    OOh that dirty Canadian oil. Much dirtier than Clean American coal and unlike fracking, which poses no risk to the water table and the non polluting deep drilling in the Gulf of Mexico.

  • beergoggles

    Wouldn’t real reporting entail ferreting out what made your feckless AG do something? Which of his donors would be affected by a tar leak?

  • bmiller

    I think abear does have a point.

    Plus, it is likely that the tar sands goo will continue to flow (especially once supplies tighten up again) and better by pipeline than endless semi truck trailers or rail cars?

    Certainly mandate a new pipeline be built.

  • abear

    As to the argument that the refined product would be exported. Gulf refineries will buy Venezuelan heavy bitumen oil as they have already been doing rather than then Canadian product.

    I would like to see a refined or at least upgraded product going through the pipelines which would less troublesome, also tough and properly implemented rules and inspection.

    That disaster Ed is talking about should never happened, especially to extent that it did. A lot of oil was pumped long after the leak should have been detected. Overall, pipelines are safe and efficient. They are all around most of us and rarely cause big problems.

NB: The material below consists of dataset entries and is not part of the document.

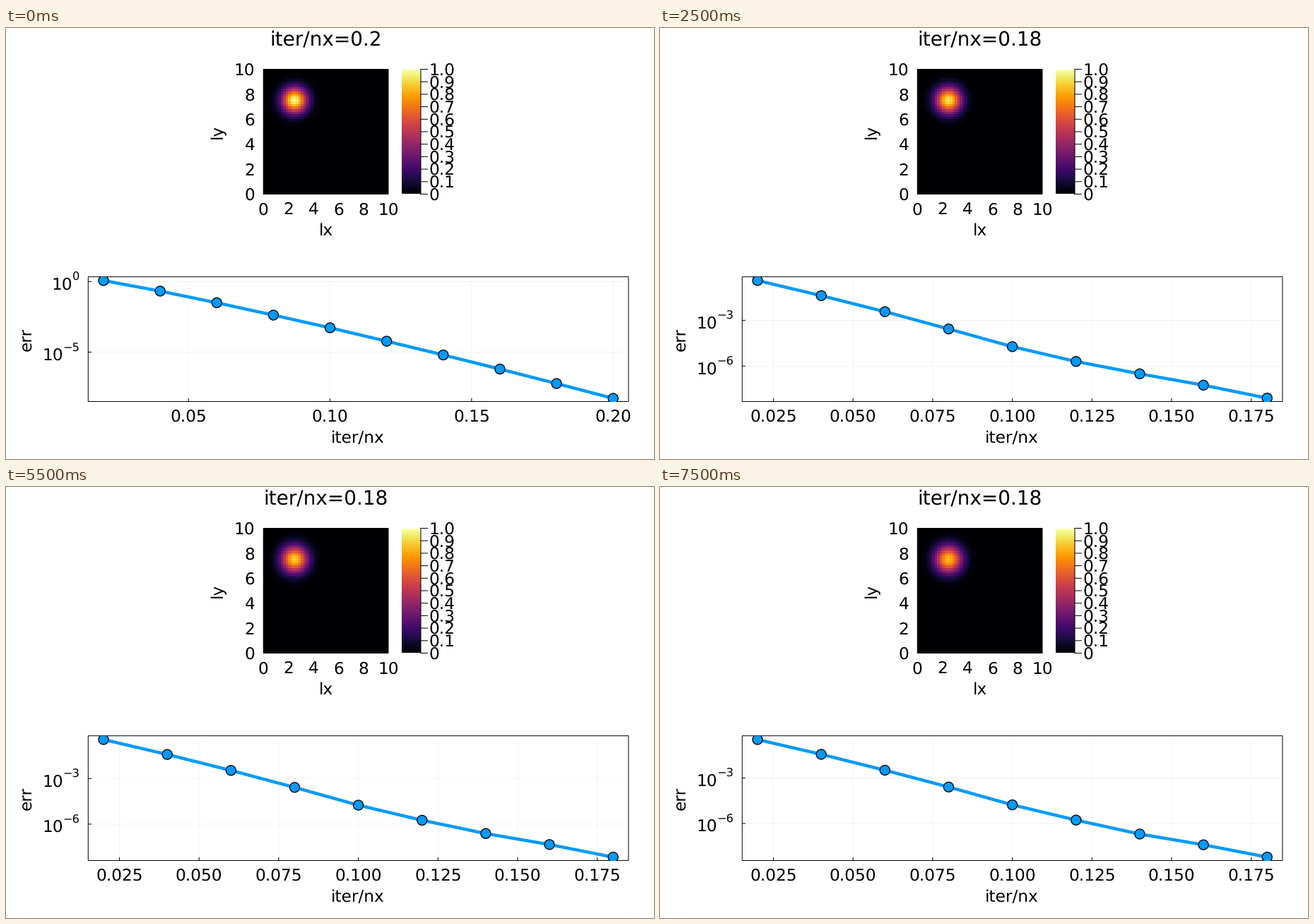
Write a matplotlib script that moves like this. It is 917x611 px and loops after 8 s.

```python
import matplotlib.pyplot as plt
import numpy as np
from matplotlib.animation import FuncAnimation
from matplotlib.patches import Circle, Rectangle

W, H, DPI = 917, 611, 64
FRAMES, INTERVAL = 16, 500
TEXT, TITLE = 23.3, 27.9          # font heights in pixels
BLUE = "#009AFA"

# heatmap, colorbar and error plot boxes: left, right, bottom, top
HEAT = (364, 541, 236, 58)
BAR = (560, 587, 235, 59)
ERR = (116.3, 880.9, 529.5, 352.7)
UNIT = 17.7                       # heatmap pixels per axis unit

# log-error curve heights in pixels
FIRST = np.array([358, 373, 389.5, 407, 425, 444, 463.5, 483.5, 504, 525])
EARLY = np.array([358, 379.6, 402.4, 427.2, 452.2, 473, 489.5, 506, 524.7])
LATE = np.array([358, 379, 401.5, 425.3, 450.6, 472.2, 492, 507.2, 524.7])

plt.rcParams.update({"font.family": "DejaVu Sans", "text.hinting": "none",
                     "path.snap": False})


def px(n):
    return n * 72 / DPI


fig = plt.figure(figsize=(W / DPI, H / DPI), dpi=DPI, facecolor="white")
ax = fig.add_axes([0, 0, 1, 1])
ax.axis("off")


def label(x, y, s, ha="center", size=TEXT, rot=0):
    return ax.text(x, y, s, ha=ha, va="baseline", fontsize=px(size),
                   rotation=rot, rotation_mode="anchor", color="black")


def line(xs, ys, width=1.0, color="black", **kw):
    return ax.plot(xs, ys, lw=px(width), color=color, **kw)[0]


def frame_box(left, right, bottom, top):
    ax.add_patch(Rectangle((left, top), right - left, bottom - top,
                           fill=False, lw=px(1), ec="black", zorder=2))


# Concentration field on a 50 x 50 grid
cells = np.linspace(0.1, 9.9, 50)
R2 = (cells[None, :] - 2.5) ** 2 + (cells[::-1, None] - 7.5) ** 2


def field(i):
    spread = 1 + 0.011 * (i + 1)
    return np.exp(-R2 / spread) / spread


style = dict(cmap="inferno", vmin=0, vmax=1, aspect="auto",
             interpolation="nearest")
heat = ax.imshow(field(0), extent=HEAT, **style)
ax.imshow(np.linspace(1, 0, 256)[:, None], extent=BAR, **style)
ax.set_xlim(0, W)
ax.set_ylim(H, 0)
ax.set_autoscale_on(False)

# Fixed parts
frame_box(364.3, 541, 235.5, 58.8)
for v in range(0, 11, 2):
    label(364.3 + UNIT * v, 264.5, str(v))
    label(352.4, 235.5 - UNIT * v + 8.5, str(v), ha="right")
label(452.5, 294, "lx")
label(306, 147, "ly", rot=90)

line([587, 587], [235.5, 58.5])
for k in range(11):
    y = 235.5 - UNIT * k
    line([587, 596.5], [y, y])
    label(598, y + 8, f"{k / 10:.1f}" if k else "0", ha="left")

label(497.7, 588, "iter/nx")
label(36, 441, "err", rot=90)
frame_box(*ERR)
clip = Rectangle((ERR[0], ERR[3]), ERR[1] - ERR[0], ERR[2] - ERR[3],
                 transform=ax.transData)

title = label(452.2, 24, "", size=TITLE)
curve = line([], [], 4.5, BLUE, zorder=4, solid_joinstyle="round")
curve.set_clip_path(clip)

moving = []


def dot(x, y):
    c = ax.add_patch(Circle((x, y), 7, fc=BLUE, ec="black", lw=px(1.3),
                            zorder=5))
    c.set_clip_path(clip)
    moving.append(c)


def x_tick(x, text):
    moving.append(line([x, x], [ERR[3], ERR[2]], 0.8, alpha=0.06, zorder=1))
    moving.append(line([x, x], [ERR[2] - 4, ERR[2]]))
    moving.append(label(x, 558, text))


def y_tick(y, power):
    moving.append(line([ERR[0], ERR[1]], [y, y], 0.8, alpha=0.06, zorder=1))
    moving.append(line([ERR[0], ERR[0] + 4], [y, y]))
    small = 0.7 * TEXT
    exponent = str(power).replace("-", "\u2212")
    width = small * (0.636 + (0.838 if power < 0 else 0))
    moving.append(label(104.7, y - 1.5, exponent, ha="right", size=small))
    moving.append(label(104.7 - width, y + 11, "10", ha="right"))


def update(i):
    while moving:
        moving.pop().remove()
    heat.set_data(field(i))

    if i == 0:
        ys, step, digits = FIRST, 0.05, 2
        powers = {0: 359.5, -5: 459.5}
    else:
        t = (i - 1) / (FRAMES - 2)
        ys, step, digits = EARLY + (LATE - EARLY) * t, 0.025, 3
        powers = {-3: 415.2 - 2.7 * t, -6: 480.2 - 3.2 * t}

    xs = 0.02 * np.arange(1, len(ys) + 1)
    scale = 721.2 / (xs[-1] - xs[0])

    def to_px(x):
        return 138 + (x - xs[0]) * scale

    curve.set_data(to_px(xs), ys)
    for x, y in zip(to_px(xs), ys):
        dot(x, y)
    title.set_text(f"iter/nx={xs[-1]:.2g}")
    for k in range(1, int(xs[-1] / step + 1e-6) + 1):
        x_tick(to_px(k * step), f"{k * step:.{digits}f}")
    for power, y in powers.items():
        y_tick(y, power)
    return []


anim = FuncAnimation(fig, update, frames=FRAMES, interval=INTERVAL,
                     init_func=lambda: update(0), repeat=True,
                     repeat_delay=0, blit=False)
plt.show()
```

    As bmiller pointed out the alternative, by truck or rail is the alternative.

  • http://en.uncyclopedia.co/wiki/User:Modusoperandi Modusoperandi

    abear “As bmiller pointed out the alternative, by truck or rail is the alternative.”

    You’re forgetting about my invention, the Oil-A-Pult.

  • birgerjohansson

    Ballistic oil transport?

    I would love to see that, especially when some container goes awry, and the kinetic energy causes the load to self-ignite :-)

    “A lot of oil was pumped long after the leak should have been detected” -the whole oil pipeline thing appears to be administred by Dilbert’s boss. Or the Job Creators’ nephews.

  • lorn

    If the people of Michigan want protection from the pipelines all they need to do is give the Koch brothers a nice vacation home at the waters edge. A sufficiently large and picturesque plot of land with a nice enough home, you might need to make it property tax free, and a couple of phone calls later, the area will be protected.

    Don’t think of it as political blackmail, hostage taking, or a protection racket. Think of it as placating the Gods.

  • caseloweraz

    You’re forgetting about my invention, the Oil-A-Pult.

    Good thing the medieval French never had that. We would have heard, “Go away, silly English kniggots, or we will coat you again!”